Nonselective NSAIDs have potentially important gastrointestinal, renal, and cardiovascular effects. Adverse gastrointestinal effects include dyspepsia, peptic ulcer disease, and bleeding. Renal adverse effects include acute renal failure due to renal vasoconstriction, worsening of underlying hypertension, and electrolyte and fluid abnormalities. Additionally, the risk of renal cell cancer may be increased. Cardiovascular effects include interference by some agents with the antiplatelet activity of aspirin, an effect on coronary risk, and worsening of heart failure.
Elevations of serum aminotransferases (transaminases) are commonly associated with NSAID use. However, these elevations are generally mild and reversible, and liver failure is quite rare. Reactions may be more common with some NSAIDs (eg, sulindac, diclofenac, and aspirin) and in patients on other hepatotoxic medications or with certain disorders, including systemic lupus and juvenile inflammatory arthritis. The potentially offending agent should be discontinued if the aminotransferases rise to greater than three times the upper limit of normal, if there is a fall in serum albumin, or if the prothrombin time is prolonged.
Pulmonary reactions are uncommon; they include bronchospasm and pulmonary infiltrates with eosinophilia. Bronchospasm can result from the condition “aspirin-exacerbated respiratory disease” (AERD), which appears related to cyclooxygenase (COX)-1 inhibition. Patients with AERD may have concomitant chronic rhinosinusitis and nasal polyposis; inflammation affecting the entire respiratory tract may be difficult to distinguish in some patients from anaphylaxis. Anaphylaxis to NSAIDs has also been reported and is assumed to be an IgE-mediated immunologic reaction.
Nonselective NSAIDs have several important hematologic effects. The antiplatelet effects of NSAIDs, which are due to inhibition of COX-1, lead to diminished production of thromboxane A2, resulting in decreased platelet aggregation. NSAIDs should, thus, be avoided in patients with preexisting platelet defects and should be withheld preoperatively for at least four to five times the drug half-life. Chronic aspirin therapy slightly increases the risk of hemorrhagic stroke. Use of nonselective nonsalicylate NSAIDs together with warfarin may increase the international normalized ratio (INR) and may increase bleeding risk due to the additional antiplatelet effect. Aplastic anemia has been most strongly associated with some of the early NSAIDs (eg, phenylbutazone and indomethacin); neutropenia is seen in less than 1 percent of patients.
Central nervous system side effects of NSAIDs include aseptic meningitis, psychosis, and cognitive dysfunction.

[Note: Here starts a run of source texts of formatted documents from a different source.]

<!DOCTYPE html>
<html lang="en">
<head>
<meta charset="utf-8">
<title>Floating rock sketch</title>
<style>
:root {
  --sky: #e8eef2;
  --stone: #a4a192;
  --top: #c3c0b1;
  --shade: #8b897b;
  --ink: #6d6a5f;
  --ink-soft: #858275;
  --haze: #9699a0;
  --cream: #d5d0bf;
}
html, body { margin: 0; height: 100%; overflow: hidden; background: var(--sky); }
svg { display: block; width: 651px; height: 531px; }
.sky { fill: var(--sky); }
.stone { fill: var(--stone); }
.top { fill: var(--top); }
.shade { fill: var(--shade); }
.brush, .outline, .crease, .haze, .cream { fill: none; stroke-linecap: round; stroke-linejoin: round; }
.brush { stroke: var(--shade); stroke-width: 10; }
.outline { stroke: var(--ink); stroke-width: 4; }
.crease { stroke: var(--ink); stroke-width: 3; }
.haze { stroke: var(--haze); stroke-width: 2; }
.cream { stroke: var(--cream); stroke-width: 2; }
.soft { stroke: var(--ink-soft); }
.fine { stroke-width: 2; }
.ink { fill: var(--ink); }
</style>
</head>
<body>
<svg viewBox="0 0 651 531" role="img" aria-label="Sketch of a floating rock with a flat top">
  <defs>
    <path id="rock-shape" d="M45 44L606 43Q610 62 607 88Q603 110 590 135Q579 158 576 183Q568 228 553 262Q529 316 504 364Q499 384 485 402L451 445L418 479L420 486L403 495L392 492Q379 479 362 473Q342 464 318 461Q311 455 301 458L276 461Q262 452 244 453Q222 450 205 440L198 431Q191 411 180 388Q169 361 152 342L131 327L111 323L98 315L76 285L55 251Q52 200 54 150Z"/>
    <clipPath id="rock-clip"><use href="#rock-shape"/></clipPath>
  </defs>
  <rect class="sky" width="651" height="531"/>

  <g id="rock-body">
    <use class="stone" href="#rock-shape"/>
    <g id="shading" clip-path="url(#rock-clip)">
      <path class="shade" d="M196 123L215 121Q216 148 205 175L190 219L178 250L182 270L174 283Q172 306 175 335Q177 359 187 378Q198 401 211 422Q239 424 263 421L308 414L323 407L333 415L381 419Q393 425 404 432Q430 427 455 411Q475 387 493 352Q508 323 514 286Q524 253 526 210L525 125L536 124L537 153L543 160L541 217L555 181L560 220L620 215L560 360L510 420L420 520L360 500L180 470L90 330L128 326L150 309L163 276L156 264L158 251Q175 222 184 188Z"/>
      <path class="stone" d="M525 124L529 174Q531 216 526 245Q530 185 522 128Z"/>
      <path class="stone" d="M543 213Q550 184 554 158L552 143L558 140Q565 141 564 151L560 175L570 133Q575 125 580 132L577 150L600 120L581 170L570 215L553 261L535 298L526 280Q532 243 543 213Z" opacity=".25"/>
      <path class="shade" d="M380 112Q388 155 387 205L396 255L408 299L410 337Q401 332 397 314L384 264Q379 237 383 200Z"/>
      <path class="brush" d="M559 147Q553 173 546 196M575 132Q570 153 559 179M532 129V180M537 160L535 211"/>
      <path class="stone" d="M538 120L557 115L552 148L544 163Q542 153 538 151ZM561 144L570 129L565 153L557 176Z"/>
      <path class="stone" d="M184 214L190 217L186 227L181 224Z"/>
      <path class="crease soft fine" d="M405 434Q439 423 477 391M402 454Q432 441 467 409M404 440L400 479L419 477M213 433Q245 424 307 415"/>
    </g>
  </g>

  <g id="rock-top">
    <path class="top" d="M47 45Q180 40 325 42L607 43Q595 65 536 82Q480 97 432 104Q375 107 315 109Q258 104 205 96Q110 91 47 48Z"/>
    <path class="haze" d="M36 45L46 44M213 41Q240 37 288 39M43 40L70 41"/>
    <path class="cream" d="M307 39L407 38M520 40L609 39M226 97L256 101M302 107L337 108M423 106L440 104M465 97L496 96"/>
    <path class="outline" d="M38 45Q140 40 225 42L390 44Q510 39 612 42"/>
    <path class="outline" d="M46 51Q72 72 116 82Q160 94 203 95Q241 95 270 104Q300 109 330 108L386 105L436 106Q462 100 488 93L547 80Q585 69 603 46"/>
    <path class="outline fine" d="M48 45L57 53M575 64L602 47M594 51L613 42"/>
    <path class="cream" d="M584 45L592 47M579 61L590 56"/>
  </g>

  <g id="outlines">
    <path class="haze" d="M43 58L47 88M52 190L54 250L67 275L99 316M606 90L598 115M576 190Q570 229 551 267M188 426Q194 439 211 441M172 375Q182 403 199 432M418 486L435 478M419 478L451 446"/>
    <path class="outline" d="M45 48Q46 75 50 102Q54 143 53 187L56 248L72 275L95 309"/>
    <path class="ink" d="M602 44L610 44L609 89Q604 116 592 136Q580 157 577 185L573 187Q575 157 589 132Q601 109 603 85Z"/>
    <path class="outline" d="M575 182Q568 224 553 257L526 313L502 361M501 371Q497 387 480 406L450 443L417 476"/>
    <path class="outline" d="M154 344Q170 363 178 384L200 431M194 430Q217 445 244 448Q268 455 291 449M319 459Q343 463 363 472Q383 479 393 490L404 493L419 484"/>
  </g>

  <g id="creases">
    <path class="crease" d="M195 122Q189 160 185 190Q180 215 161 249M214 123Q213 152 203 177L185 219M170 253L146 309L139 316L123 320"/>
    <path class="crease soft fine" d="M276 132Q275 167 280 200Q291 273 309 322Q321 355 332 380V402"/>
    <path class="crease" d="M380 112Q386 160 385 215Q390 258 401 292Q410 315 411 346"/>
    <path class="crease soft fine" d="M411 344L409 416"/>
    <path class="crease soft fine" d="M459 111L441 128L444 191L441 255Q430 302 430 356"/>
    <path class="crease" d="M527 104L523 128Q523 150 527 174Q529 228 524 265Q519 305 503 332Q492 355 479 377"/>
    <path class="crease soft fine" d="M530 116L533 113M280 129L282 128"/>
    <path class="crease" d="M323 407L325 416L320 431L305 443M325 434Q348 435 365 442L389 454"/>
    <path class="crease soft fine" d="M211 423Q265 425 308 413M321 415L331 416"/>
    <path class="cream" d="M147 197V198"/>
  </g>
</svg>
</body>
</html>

Tinnitus is a common problem, particularly with high doses of salicylates, but can occur with any NSAID. Tinnitus is typically reversible upon cessation of drug therapy and is a good warning sign to identify some of those patients who are developing high blood levels of the drug.
Various skin reactions may develop in association with the use of NSAIDs. Severe, potentially life-threatening reactions such as toxic epidermal necrolysis and the Stevens-Johnson syndrome are uncommon. Morbilliform rashes and urticaria are also seen.
A small increased risk of nonunion in patients with bone fractures has been reported with the use of nonselective NSAIDs or COX-2 selective agents. However, a causal relationship has not been proven, and the effect of these drugs on fracture healing in humans is uncertain.